[[ GIVEN RECORDS open ]]

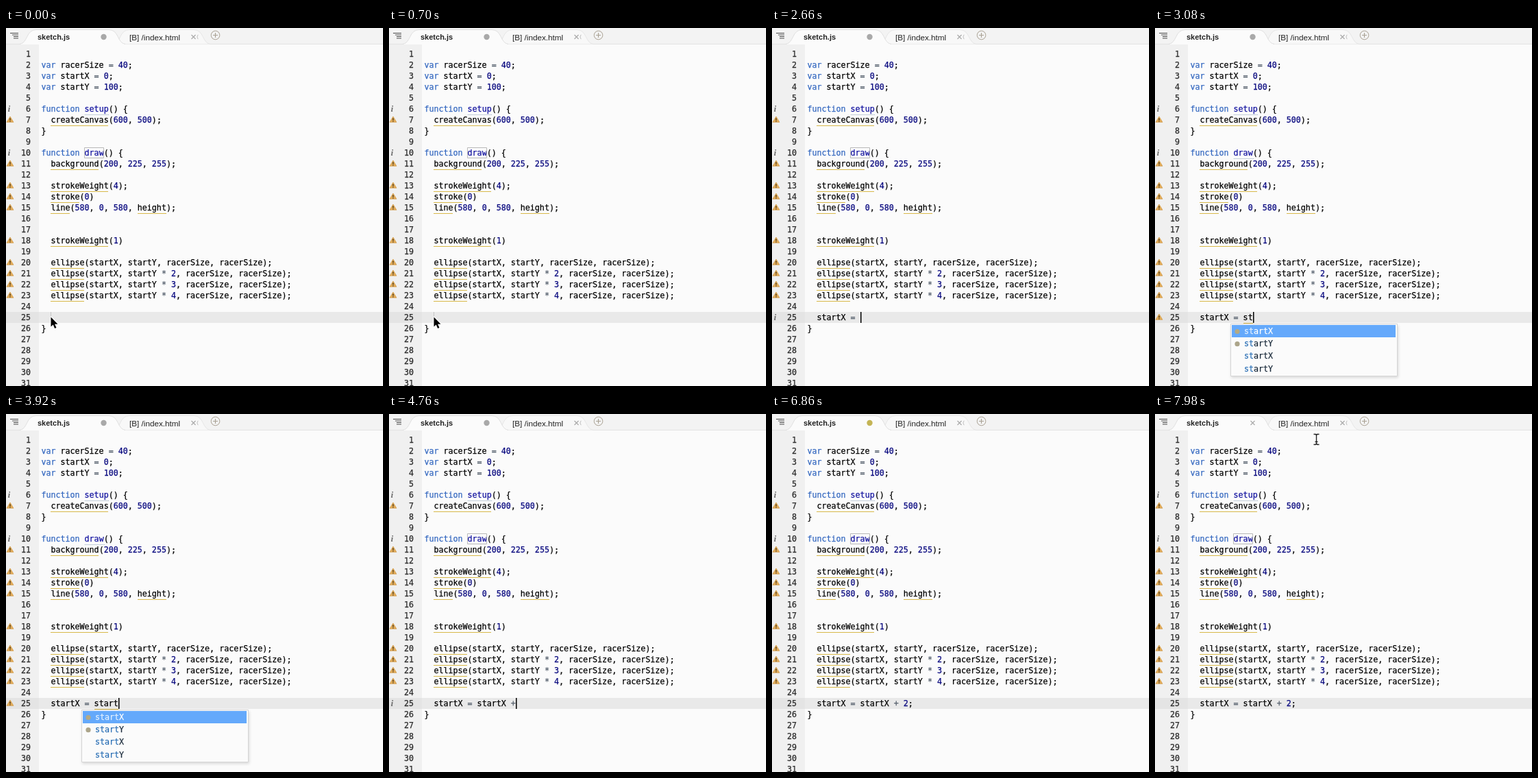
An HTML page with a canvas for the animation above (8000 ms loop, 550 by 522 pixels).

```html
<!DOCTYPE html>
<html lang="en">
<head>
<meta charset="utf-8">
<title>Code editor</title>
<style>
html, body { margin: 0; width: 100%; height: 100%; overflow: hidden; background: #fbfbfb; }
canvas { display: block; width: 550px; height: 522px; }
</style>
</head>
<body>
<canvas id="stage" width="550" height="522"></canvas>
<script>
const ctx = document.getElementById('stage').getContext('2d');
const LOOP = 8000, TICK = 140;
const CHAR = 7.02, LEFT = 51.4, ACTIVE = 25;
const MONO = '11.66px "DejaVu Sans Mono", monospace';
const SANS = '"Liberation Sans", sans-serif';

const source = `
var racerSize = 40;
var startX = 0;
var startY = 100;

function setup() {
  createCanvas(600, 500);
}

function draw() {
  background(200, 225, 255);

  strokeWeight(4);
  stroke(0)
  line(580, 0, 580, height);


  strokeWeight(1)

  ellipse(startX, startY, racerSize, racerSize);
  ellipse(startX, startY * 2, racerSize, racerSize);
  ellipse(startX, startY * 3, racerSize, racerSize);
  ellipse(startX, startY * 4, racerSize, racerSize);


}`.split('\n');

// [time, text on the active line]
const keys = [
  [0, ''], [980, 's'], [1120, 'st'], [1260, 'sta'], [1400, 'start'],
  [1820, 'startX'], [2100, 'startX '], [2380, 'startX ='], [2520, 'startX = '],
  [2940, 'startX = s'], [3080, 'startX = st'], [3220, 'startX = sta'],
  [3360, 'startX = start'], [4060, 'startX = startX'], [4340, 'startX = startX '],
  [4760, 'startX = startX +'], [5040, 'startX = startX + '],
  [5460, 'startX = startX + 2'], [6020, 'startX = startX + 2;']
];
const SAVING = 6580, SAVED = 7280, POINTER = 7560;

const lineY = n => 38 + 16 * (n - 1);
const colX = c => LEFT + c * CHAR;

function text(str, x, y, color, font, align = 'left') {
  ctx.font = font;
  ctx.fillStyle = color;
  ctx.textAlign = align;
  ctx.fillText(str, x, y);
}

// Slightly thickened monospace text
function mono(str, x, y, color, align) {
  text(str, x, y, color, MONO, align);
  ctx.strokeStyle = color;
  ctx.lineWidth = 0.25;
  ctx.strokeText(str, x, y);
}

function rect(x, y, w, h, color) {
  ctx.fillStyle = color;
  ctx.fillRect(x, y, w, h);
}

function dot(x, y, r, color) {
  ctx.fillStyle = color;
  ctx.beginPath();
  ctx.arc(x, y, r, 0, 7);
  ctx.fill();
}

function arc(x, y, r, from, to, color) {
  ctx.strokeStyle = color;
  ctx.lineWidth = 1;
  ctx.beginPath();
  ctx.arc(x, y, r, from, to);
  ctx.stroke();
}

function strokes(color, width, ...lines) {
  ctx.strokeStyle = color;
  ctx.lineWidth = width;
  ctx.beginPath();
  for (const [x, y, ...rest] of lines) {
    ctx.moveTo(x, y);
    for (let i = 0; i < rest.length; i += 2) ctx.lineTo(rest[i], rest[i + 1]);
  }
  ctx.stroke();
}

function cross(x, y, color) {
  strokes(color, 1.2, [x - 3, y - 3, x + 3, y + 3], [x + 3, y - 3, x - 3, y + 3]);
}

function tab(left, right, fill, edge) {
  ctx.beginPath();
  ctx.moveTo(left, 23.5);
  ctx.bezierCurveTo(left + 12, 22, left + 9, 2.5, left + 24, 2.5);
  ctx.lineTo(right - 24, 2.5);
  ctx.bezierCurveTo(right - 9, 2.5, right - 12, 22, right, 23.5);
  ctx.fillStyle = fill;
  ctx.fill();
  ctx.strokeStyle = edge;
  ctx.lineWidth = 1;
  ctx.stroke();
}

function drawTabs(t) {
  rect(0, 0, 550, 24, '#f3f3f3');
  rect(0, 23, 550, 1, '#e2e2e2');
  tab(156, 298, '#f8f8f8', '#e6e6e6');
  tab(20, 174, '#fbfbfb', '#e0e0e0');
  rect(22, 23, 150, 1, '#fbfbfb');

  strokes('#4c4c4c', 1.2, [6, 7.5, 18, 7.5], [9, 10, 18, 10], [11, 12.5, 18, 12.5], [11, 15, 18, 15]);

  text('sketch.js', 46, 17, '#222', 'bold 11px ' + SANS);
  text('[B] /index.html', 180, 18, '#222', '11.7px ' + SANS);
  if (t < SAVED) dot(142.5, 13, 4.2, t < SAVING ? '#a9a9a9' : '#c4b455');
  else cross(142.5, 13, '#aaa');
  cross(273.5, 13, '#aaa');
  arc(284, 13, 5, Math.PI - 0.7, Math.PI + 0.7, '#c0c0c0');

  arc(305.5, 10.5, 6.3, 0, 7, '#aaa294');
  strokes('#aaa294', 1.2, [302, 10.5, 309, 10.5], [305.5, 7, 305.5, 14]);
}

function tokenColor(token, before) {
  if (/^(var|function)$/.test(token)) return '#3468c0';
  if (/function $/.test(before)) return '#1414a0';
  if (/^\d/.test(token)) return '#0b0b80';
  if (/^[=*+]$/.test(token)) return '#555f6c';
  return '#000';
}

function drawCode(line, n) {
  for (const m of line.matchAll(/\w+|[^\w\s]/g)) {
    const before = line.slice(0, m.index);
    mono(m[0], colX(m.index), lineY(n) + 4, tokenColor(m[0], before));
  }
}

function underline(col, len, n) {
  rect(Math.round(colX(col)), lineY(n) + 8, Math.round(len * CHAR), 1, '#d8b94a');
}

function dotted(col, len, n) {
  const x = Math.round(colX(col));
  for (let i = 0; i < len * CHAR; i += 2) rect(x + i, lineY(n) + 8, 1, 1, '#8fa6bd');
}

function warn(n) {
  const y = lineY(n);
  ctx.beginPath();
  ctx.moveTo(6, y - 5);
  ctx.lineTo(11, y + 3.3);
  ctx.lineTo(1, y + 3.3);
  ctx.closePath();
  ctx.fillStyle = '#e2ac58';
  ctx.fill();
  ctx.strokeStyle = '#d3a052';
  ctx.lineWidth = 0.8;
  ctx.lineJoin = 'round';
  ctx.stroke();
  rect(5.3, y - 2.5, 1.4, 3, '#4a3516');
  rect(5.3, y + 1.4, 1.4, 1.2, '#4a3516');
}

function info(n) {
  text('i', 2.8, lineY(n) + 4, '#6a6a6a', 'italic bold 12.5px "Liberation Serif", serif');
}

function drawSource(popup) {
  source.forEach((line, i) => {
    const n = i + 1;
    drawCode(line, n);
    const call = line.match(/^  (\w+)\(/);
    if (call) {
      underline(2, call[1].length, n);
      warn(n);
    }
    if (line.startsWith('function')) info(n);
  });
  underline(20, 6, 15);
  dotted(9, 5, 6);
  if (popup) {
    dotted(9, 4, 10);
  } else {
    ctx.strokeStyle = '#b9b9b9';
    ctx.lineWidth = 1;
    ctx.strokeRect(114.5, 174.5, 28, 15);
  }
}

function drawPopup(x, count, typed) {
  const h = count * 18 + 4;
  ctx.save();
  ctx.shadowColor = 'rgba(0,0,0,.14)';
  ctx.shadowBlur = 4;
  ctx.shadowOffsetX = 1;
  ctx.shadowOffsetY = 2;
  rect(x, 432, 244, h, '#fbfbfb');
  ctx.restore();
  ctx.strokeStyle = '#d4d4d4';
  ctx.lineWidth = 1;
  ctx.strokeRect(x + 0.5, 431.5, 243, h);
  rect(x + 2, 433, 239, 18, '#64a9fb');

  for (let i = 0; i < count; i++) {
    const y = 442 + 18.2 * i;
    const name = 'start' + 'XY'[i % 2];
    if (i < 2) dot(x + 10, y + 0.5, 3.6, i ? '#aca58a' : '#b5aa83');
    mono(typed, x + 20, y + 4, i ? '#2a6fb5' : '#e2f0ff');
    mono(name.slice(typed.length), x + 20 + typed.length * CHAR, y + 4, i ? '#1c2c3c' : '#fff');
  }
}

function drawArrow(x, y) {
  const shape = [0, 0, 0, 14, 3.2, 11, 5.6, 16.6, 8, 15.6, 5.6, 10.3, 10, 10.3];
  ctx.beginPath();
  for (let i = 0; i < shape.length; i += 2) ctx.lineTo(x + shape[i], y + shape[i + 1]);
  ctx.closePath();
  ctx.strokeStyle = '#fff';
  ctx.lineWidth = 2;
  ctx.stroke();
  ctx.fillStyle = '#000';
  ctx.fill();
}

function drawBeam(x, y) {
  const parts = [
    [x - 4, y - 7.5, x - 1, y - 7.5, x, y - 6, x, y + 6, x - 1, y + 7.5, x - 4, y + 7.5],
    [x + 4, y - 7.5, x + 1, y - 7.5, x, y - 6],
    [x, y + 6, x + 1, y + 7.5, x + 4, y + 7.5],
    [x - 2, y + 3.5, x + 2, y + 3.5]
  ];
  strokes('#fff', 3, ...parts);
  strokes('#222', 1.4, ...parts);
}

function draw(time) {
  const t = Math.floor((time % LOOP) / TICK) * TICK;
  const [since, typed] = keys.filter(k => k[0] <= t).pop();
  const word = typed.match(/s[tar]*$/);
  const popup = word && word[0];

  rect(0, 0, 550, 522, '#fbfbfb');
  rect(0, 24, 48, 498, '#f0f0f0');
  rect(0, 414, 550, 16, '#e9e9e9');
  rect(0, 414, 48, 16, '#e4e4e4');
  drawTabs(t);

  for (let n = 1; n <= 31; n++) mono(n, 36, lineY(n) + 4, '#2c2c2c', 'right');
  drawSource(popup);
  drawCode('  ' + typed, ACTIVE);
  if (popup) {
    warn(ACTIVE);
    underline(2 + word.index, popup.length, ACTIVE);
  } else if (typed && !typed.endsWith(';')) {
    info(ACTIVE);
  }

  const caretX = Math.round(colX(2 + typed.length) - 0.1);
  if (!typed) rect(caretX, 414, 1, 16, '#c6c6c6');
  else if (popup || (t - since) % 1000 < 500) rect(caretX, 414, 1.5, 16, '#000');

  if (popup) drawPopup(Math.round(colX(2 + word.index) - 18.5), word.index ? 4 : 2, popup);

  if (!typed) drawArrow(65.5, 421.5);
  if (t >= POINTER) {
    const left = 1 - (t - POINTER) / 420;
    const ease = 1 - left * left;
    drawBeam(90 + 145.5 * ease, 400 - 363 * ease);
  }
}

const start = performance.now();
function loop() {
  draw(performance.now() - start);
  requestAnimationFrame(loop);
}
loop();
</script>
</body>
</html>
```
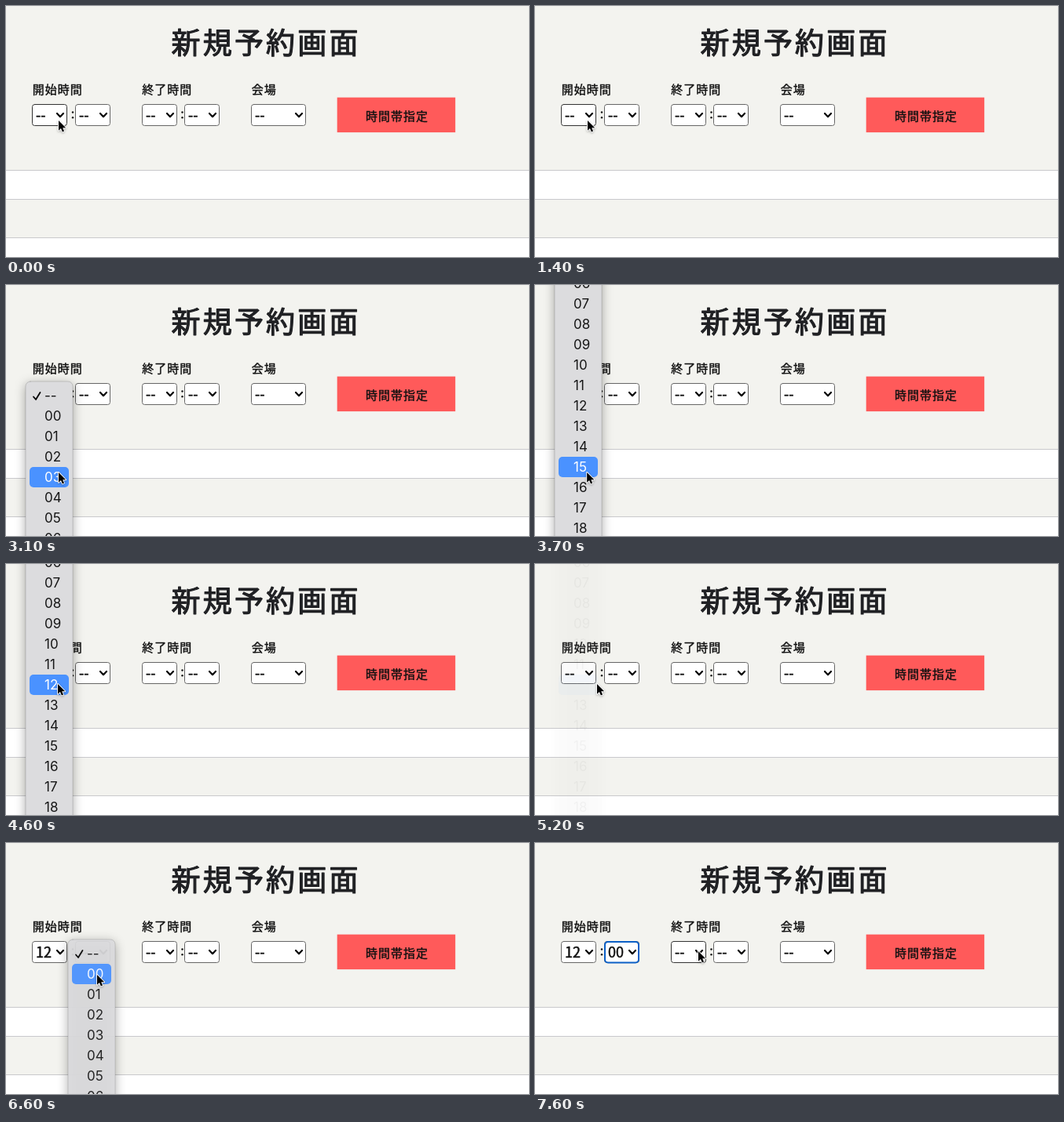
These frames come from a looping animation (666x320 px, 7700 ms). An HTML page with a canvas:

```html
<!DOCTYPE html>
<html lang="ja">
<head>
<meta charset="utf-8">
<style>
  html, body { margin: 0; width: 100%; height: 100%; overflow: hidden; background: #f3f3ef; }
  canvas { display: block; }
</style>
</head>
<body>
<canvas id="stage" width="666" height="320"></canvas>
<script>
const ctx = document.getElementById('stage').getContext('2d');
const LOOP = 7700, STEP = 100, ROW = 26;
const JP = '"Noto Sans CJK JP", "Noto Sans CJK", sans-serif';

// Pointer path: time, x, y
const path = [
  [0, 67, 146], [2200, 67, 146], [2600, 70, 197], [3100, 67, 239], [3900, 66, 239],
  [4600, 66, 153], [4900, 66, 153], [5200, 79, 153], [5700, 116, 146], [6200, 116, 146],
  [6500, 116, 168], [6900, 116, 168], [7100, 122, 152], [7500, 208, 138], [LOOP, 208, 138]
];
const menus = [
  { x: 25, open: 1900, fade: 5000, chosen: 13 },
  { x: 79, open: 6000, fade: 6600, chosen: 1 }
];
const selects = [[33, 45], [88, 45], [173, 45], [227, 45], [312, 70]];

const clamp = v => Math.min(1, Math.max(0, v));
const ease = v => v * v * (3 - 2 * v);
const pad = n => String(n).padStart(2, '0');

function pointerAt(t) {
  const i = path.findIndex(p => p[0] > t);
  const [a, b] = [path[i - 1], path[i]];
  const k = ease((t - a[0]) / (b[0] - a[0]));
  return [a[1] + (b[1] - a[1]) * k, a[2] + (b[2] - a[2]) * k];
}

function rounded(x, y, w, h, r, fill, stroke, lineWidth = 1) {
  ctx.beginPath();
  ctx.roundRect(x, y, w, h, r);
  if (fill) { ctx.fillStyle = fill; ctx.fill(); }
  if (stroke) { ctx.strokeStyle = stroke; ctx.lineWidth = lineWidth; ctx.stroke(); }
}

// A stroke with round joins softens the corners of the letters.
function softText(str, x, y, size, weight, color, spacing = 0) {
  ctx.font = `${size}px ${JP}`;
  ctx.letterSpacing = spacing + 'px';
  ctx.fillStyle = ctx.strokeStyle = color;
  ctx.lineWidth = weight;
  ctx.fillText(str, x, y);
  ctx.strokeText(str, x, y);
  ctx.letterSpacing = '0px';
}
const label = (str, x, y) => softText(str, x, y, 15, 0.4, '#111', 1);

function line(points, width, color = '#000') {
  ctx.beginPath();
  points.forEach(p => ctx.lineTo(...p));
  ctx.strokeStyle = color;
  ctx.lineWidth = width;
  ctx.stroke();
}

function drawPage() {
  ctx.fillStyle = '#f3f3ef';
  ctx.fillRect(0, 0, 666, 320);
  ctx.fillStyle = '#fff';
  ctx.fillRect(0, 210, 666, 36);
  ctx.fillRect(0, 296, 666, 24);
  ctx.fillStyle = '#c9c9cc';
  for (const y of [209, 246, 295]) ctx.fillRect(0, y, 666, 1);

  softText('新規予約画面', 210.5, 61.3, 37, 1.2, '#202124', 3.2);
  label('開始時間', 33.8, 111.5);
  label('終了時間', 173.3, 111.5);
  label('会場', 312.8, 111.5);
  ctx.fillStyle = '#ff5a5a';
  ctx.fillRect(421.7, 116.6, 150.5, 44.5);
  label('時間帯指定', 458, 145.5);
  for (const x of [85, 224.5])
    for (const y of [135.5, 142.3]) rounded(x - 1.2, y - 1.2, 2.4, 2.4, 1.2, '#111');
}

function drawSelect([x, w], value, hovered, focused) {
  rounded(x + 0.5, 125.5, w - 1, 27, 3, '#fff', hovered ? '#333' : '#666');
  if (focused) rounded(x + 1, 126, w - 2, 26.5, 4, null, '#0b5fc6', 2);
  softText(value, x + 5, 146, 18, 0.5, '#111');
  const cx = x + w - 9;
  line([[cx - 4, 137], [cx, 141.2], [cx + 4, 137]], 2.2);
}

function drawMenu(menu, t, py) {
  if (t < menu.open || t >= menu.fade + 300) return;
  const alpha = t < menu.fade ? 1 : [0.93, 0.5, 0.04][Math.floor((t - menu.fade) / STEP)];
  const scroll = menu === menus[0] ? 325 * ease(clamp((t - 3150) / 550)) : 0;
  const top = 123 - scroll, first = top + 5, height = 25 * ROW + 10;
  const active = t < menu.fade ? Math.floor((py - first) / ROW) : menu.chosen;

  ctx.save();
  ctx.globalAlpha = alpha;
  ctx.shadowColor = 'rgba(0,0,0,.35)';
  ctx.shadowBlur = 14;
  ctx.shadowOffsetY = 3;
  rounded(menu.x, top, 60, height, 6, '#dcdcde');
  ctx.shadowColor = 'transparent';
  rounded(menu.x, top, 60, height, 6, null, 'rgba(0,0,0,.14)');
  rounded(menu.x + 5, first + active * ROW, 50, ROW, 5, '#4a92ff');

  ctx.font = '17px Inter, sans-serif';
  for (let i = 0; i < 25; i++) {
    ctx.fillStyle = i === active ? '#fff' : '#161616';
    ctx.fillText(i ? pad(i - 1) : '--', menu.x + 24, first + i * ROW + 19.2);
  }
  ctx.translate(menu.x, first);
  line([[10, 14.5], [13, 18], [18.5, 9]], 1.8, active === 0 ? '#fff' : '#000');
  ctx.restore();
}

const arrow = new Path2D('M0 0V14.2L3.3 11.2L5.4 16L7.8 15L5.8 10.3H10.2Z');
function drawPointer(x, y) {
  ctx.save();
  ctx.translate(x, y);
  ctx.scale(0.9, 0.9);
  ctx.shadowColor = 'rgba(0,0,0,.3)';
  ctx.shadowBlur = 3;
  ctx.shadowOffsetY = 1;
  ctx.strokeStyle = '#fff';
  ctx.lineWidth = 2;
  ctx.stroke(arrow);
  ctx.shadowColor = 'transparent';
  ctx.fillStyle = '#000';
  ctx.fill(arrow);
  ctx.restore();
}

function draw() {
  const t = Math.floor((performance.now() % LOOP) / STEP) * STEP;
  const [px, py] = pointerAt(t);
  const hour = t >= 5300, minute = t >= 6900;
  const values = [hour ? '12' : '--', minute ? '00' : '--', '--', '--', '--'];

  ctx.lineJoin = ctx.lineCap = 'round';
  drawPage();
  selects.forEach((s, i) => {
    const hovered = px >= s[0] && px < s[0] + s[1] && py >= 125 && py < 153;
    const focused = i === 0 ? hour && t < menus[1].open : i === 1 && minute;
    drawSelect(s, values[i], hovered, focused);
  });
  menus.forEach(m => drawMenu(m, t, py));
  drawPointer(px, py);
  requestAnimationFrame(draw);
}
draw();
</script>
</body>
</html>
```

[[ GIVEN RECORDS closed ]]

→ WORK TO COMPLETE
Using the records above, list each line that includes "length".

→ RESPONSE
    for (let i = 0; i < rest.length; i += 2) ctx.lineTo(rest[i], rest[i + 1]);
      underline(2, call[1].length, n);
    mono(name.slice(typed.length), x + 20 + typed.length * CHAR, y + 4, i ? '#1c2c3c' : '#fff');
  for (let i = 0; i < shape.length; i += 2) ctx.lineTo(x + shape[i], y + shape[i + 1]);
    underline(2 + word.index, popup.length, ACTIVE);
  const caretX = Math.round(colX(2 + typed.length) - 0.1);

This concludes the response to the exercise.